“But it was absurd, you say? And who knows what is absurd and what is not? And even if it were! Only he who attempts the absurd is capable of achieving the impossible. There is only one way of hitting the nail on the head and that is by hammering on the shoe a hundred times. And there is only one way of achieving a real triumph and that is by facing ridicule with serenity.” [MIGUEL DE UNAMUNO, Essays and Soliloquies]

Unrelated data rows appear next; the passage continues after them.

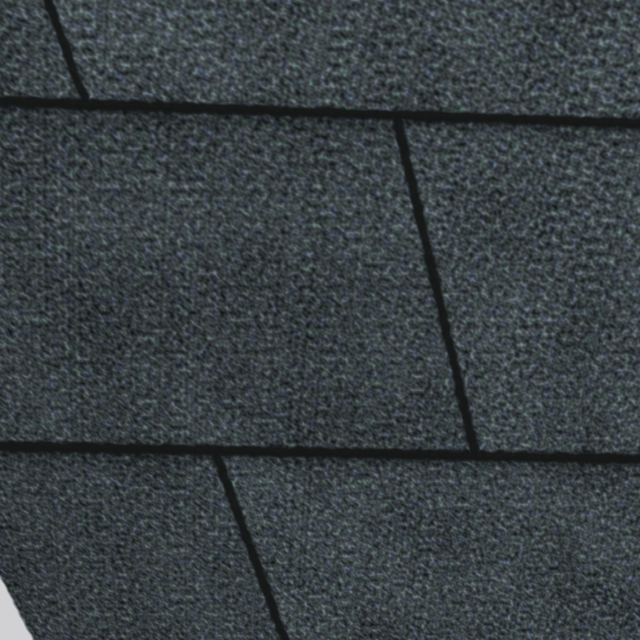
A WebGL 1 fragment shader for this texture:

```glsl
precision highp float;
uniform vec2 u_resolution;

const vec3 BASE_COLOR = vec3(0.228, 0.251, 0.260);
const vec3 GAP_COLOR = vec3(0.080, 0.087, 0.087);
const vec3 SKY_COLOR = vec3(0.82, 0.82, 0.83);
const vec3 TINT_BLUE = vec3(-0.05, 0.00, 0.12);
const vec3 TINT_GREEN = vec3(-0.05, 0.05, 0.01);

const vec2 VANISHING = vec2(1.44, -2.69); // where the slots converge
const float TAB_PERIOD = 0.272;           // slot spacing, as slope from VANISHING
const float SLOT_START = -0.234;
const float RAKE_EDGE = -0.516;           // slope of the roof's cut edge
const vec2 SEAM_LINE = vec2(0.303, -0.020);     // height and tilt of the lower seam
const vec2 COURSE_HEIGHT = vec2(0.539, -0.015); // course height and its change in x

const float SLOT_HALF = 0.0075;
const float SEAM_HALF = 0.0080;
const float EDGE_SOFT = 0.0035;
const float EDGE_WOBBLE = 0.0035;
const float SHADOW_REACH = 0.012;
const float SHADOW_DEPTH = 0.35;
const float GRAIN_CONTRAST = 1.05;
const float BLOTCH_CONTRAST = 0.20;
const float TAB_CONTRAST = 0.09;

vec2 gradientAt(vec2 cell) {
  float angle = 6.28318 * fract(sin(dot(cell, vec2(127.1, 311.7))) * 43758.5);
  return vec2(cos(angle), sin(angle));
}

float gradientNoise(vec2 p) {
  vec2 i = floor(p);
  vec2 f = p - i;
  vec2 w = f * f * f * (f * (f * 6.0 - 15.0) + 10.0);
  vec2 e = vec2(1.0, 0.0);
  float a = dot(gradientAt(i), f);
  float b = dot(gradientAt(i + e.xy), f - e.xy);
  float c = dot(gradientAt(i + e.yx), f - e.yx);
  float d = dot(gradientAt(i + e.xx), f - e.xx);
  return mix(mix(a, b, w.x), mix(c, d, w.x), w.y);
}

// Signed distance to the nearest integer
float nearestLine(float t) {
  return fract(t + 0.5) - 0.5;
}

float band(float dist, float halfWidth, float soft) {
  return 1.0 - smoothstep(halfWidth - soft, halfWidth + soft, abs(dist));
}

// Mineral granules: light and dark specks with a faint colour shift
vec3 granules(vec2 surface) {
  float grain = 0.62 * gradientNoise(surface * 105.0)
              + 0.50 * gradientNoise(surface * 190.0 + 17.3);
  grain += 0.6 * max(grain - 0.15, 0.0);
  float blotch = gradientNoise(surface * 7.0 + 4.1)
               + 0.7 * gradientNoise(surface * 24.0 + 9.7);
  float hueShift = gradientNoise(surface * 64.0 + 31.9);
  vec3 tint = TINT_BLUE * max(hueShift, 0.0) + TINT_GREEN * max(-hueShift, 0.0);
  float tone = 1.0 + GRAIN_CONTRAST * grain + BLOTCH_CONTRAST * blotch;
  return BASE_COLOR * max(tone, 0.35) * (1.0 + 2.0 * tint);
}

void main() {
  vec2 uv = gl_FragCoord.xy / u_resolution;
  float soft = max(EDGE_SOFT, 1.0 / min(u_resolution.x, u_resolution.y));

  // Perspective coordinates on the roof plane
  float depth = uv.y - VANISHING.y;
  float slope = (uv.x - VANISHING.x) / depth;
  vec2 surface = vec2(slope, log(depth)) * 3.0;

  // Courses, with alternate rows shifted by half a tab
  float courseHeight = COURSE_HEIGHT.x + COURSE_HEIGHT.y * uv.x;
  float course = (uv.y - SEAM_LINE.x - SEAM_LINE.y * uv.x) / courseHeight;
  float row = floor(course);
  float column = (slope - SLOT_START) / TAB_PERIOD + 0.5 * mod(row, 2.0);

  float wobble = EDGE_WOBBLE * gradientNoise(surface * 60.0);
  float seamDist = nearestLine(course) * courseHeight + wobble;
  float slotDist = nearestLine(column) * TAB_PERIOD * depth + wobble;

  // Tab tone: alternate tabs, brighter higher up and beside a slot
  float tone = mix(0.96, 1.05, uv.y);
  tone += TAB_CONTRAST * (0.5 - mod(floor(column), 2.0));
  tone += 0.08 * exp(-abs(slotDist) / 0.07);
  vec3 color = granules(surface) * tone;

  // Shadow cast below each seam, then the dark gaps
  float shadow = exp(min(seamDist + SEAM_HALF, 0.0) / SHADOW_REACH);
  color *= 1.0 - SHADOW_DEPTH * shadow * step(seamDist, 0.0);
  float gap = max(band(seamDist, SEAM_HALF, soft), band(slotDist, SLOT_HALF, soft));
  color = mix(color, GAP_COLOR, 0.95 * gap);

  // Bright background past the rake edge
  float rakeDist = (slope - RAKE_EDGE) * depth + wobble;
  color = mix(SKY_COLOR, color, smoothstep(-soft, soft, rakeDist));

  gl_FragColor = vec4(color, 1.0);
}
```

2020 was the year of cancelled and/of postponed races. In February I ran podium on the Petzl NightTrail, a 30km race close by and good fun as a start of my season, but then COVID kicked in. The SallandTrail (80km) on March 9th was the first to be postponed, as a few days in advance it was announced that all events of over 30 people were prohibited. Rotterdam Marathon in april: postponed to October and later to October 2021. RopaRun in May: cancelled. Main goal for the year was the Val d’Aran (https://www.aranbyutmb.com/en/vda-en/), start of July, but that was also postponed by a year. The only other race that I ran last year was the Great Escape in Belgium in September. It was a close call, as we passed the border just minutes before Belgium closed the border for Dutch visitors from the provinces North and South Holland. The only significant achievement was the FKT on the Scholtenpad in April with Maarten van Halderen. So I was quite looking forward to doing a nice race again. I also should get some Ultras nailed, to be ready for the Val d’Aran in July.

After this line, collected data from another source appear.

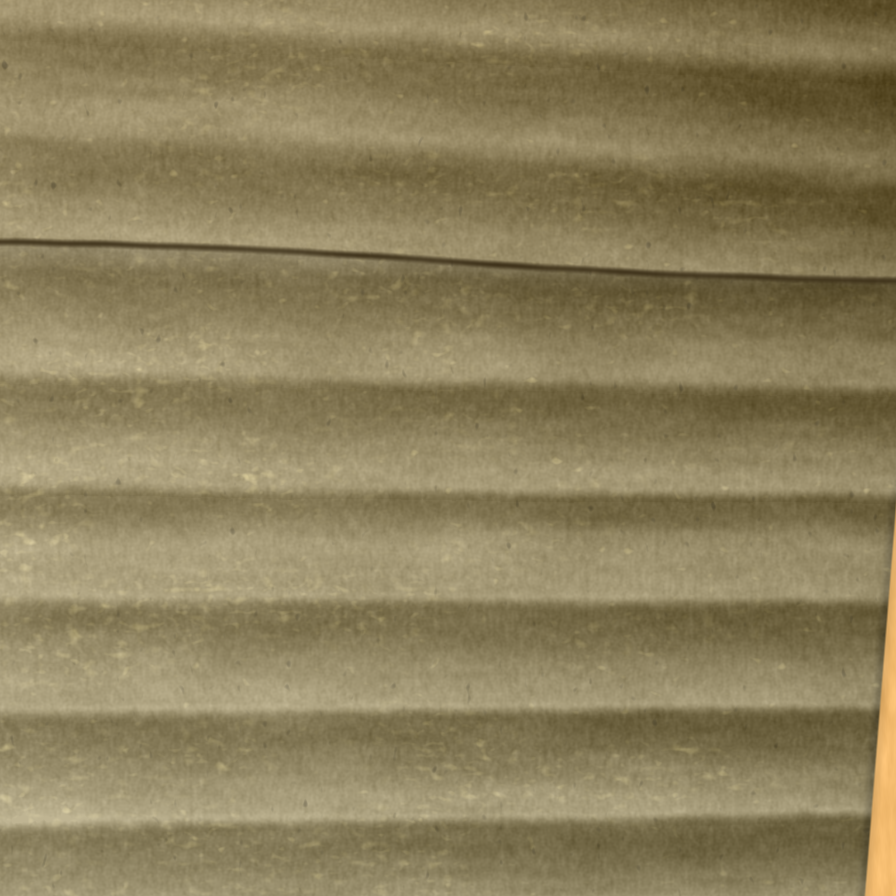
Give the GLSL for this texture, as a WebGL 1 fragment shader.

```glsl
precision highp float;
// Weathered corrugated sheets: eight tilted ridges, one lap seam and a sliver of orange post.

uniform vec2 u_resolution;

vec2 gradientAt(vec2 cell) {
  vec2 h = vec2(dot(cell, vec2(127.1, 311.7)), dot(cell, vec2(269.5, 183.3)));
  return fract(sin(h) * 43758.55) * 2.0 - 1.0;
}

float gradientNoise(vec2 p) {
  vec2 i = floor(p), f = fract(p);
  vec2 u = f * f * f * (f * (f * 6.0 - 15.0) + 10.0);
  vec2 e = vec2(0.0, 1.0);
  float low = mix(dot(gradientAt(i), f), dot(gradientAt(i + e.yx), f - e.yx), u.x);
  float high = mix(dot(gradientAt(i + e), f - e), dot(gradientAt(i + 1.0), f - 1.0), u.x);
  return mix(low, high, u.y);
}

float fractalNoise(vec2 p) {
  float sum = 0.0, amplitude = 1.0;
  for (int octave = 0; octave < 4; octave++) {
    sum += amplitude * gradientNoise(p);
    p = p * 2.03 + 17.3;
    amplitude *= 0.55;
  }
  return sum;
}

// Dark under each lip, brightening down to the next crest
float ridgeTone(vec2 p, float lowerSheet) {
  float slope = mix(0.052, 0.043 - 0.061 * p.y, lowerSheet);
  float level = p.y - (p.x - 0.5) * slope;
  level += 0.004 * gradientNoise(vec2(p.x * 4.0, p.y * 9.0));
  level += 0.003 * gradientNoise(p * vec2(45.0, 25.0));
  float phase = (level - 0.0695) / 0.1222;
  float t = fract(phase), ridge = floor(phase);
  float lip = mix(0.32, 0.14, smoothstep(0.2, 0.45, p.y));
  // The ridge below the middle has a narrow dark groove
  float rise = 0.88 - 0.42 * exp(-2.0 * (ridge - 4.0) * (ridge - 4.0));
  float profile = smoothstep(0.06, rise, t) * (1.0 - smoothstep(1.0 - lip, 1.0, t));
  float contrast = 0.58 + 0.2 * gradientNoise(vec2(ridge * 1.37 + 0.4, 2.6)) + 0.14 * (p.x - 0.5);
  // Broken rolling lines and a lit, patchy rim on the lower crests
  float lines = gradientNoise(vec2(p.x * 5.0, level * 48.0));
  lines += 0.6 * gradientNoise(vec2(p.x * 14.0, level * 95.0) + 6.0);
  float rim = exp(-pow((t - 0.88) / 0.04, 2.0)) * smoothstep(0.5, 0.75, p.y);
  rim *= 0.8 + gradientNoise(p * vec2(22.0, 9.0));
  return (profile - 0.43) * contrast + 0.13 * lines + 0.13 * rim;
}

void main() {
  vec2 p = gl_FragCoord.xy / u_resolution;
  p.y = 1.0 - p.y;
  float pixel = 1.0 / min(u_resolution.x, u_resolution.y);

  float seamY = 0.27 + 0.043 * p.x - 0.004 * sin(6.2832 * p.x);
  seamY += 0.0015 * gradientNoise(vec2(p.x * 16.0, 3.5));
  float below = p.y - seamY;

  // Broad light from the lower left, dim upper right corner
  float tone = 0.55 - 0.38 * (p.x - 0.5) + 0.08 * (p.y - 0.5);
  tone -= 0.24 * smoothstep(0.45, 1.1, p.x) * (1.0 - smoothstep(0.0, 0.5, p.y));
  tone += ridgeTone(p, smoothstep(-0.001, 0.001, below));

  // Stains and vertically stretched grain
  tone += 0.15 * fractalNoise(p * vec2(7.0, 13.0));
  tone += 0.17 * gradientNoise(p * vec2(190.0, 100.0));
  tone += 0.13 * gradientNoise(p * vec2(85.0, 60.0) + 31.0);
  tone += 0.12 * gradientNoise(p * 260.0 + 7.0);

  vec3 color = mix(vec3(0.37, 0.32, 0.18), vec3(0.69, 0.64, 0.5), clamp(tone, -0.25, 1.2));
  color += vec3(-0.012, 0.004, 0.018) * (p.y - 0.4);

  // Soft pale scuffs, densest at the left, and sparse dark pits
  float patches = smoothstep(0.0, 0.5, gradientNoise(p * vec2(5.0, 11.0) + 4.0) + 0.4 - 0.4 * p.x);
  float scuff = smoothstep(0.08, 0.65, gradientNoise(p * vec2(55.0, 95.0) + 53.0));
  float scratch = smoothstep(0.1, 0.6, gradientNoise(p * vec2(100.0, 150.0) + 23.0));
  float chip = smoothstep(0.28, 0.68, gradientNoise(p * vec2(75.0, 100.0) + 91.0));
  float pit = smoothstep(0.32, 0.66, gradientNoise(p * vec2(110.0, 75.0) + 137.0));
  color += vec3(0.12, 0.115, 0.08) * ((scuff + 0.6 * scratch) * patches + 0.9 * chip);
  color *= 1.0 - 0.2 * pit;

  // Lap seam, uneven in strength, with a soft shadow below it
  float seam = 1.0 - smoothstep(0.0, 0.0052 + pixel, abs(below));
  float strength = 0.8 + 0.3 * gradientNoise(vec2(p.x * 9.0, 8.3));
  float shadow = smoothstep(-0.006, 0.002, below) * exp(-max(below, 0.0) * 45.0);
  color *= 1.0 - 0.16 * shadow;
  color = mix(color, vec3(0.22, 0.17, 0.08), strength * seam);

  // Slanted post, set off by a narrow shadow
  float postDistance = p.x - 1.0 + 0.08 * (p.y - 0.56);
  color *= 1.0 - 0.2 * smoothstep(-0.012, 0.0, postDistance) * smoothstep(0.5, 0.6, p.y);
  vec3 postColor = vec3(0.96, 0.74, 0.44) + 0.07 * fractalNoise(p * vec2(70.0, 16.0));
  postColor *= 0.9 + 0.1 * smoothstep(0.0, 0.012, postDistance);
  color = mix(color, postColor, smoothstep(-pixel, pixel + 0.001, postDistance));

  gl_FragColor = vec4(clamp(color, 0.0, 1.0), 1.0);
}
```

What happened before
I had been looking at running the Duinhopper. It’s an obscure low profile winterrace, organized by Maarten Schön and Marek Vis. It runs from Hoek van Holland to Den Helder in the beginning of January. The course is tough: It mostly avoids the beach and leads you via tiny paths, sand dunes and dune bushes to the most beautiful places of the Dutch coast. The number of participants is restricted to 15 (to avoid requiring permissions etc.) and the only things organized are basically the gpx-file and the trackers. There are no posts, no organization phone numbers and no medical team. You just need to organise your own support (any support by friends is allowed and promoted). This year, due to COVID, the concept was changed slightly: No joint start, but each participant could just start whenever they wanted, as long as the distance was completed within the 48h cutoff between January 1st 0:00 and February 28th 23:59.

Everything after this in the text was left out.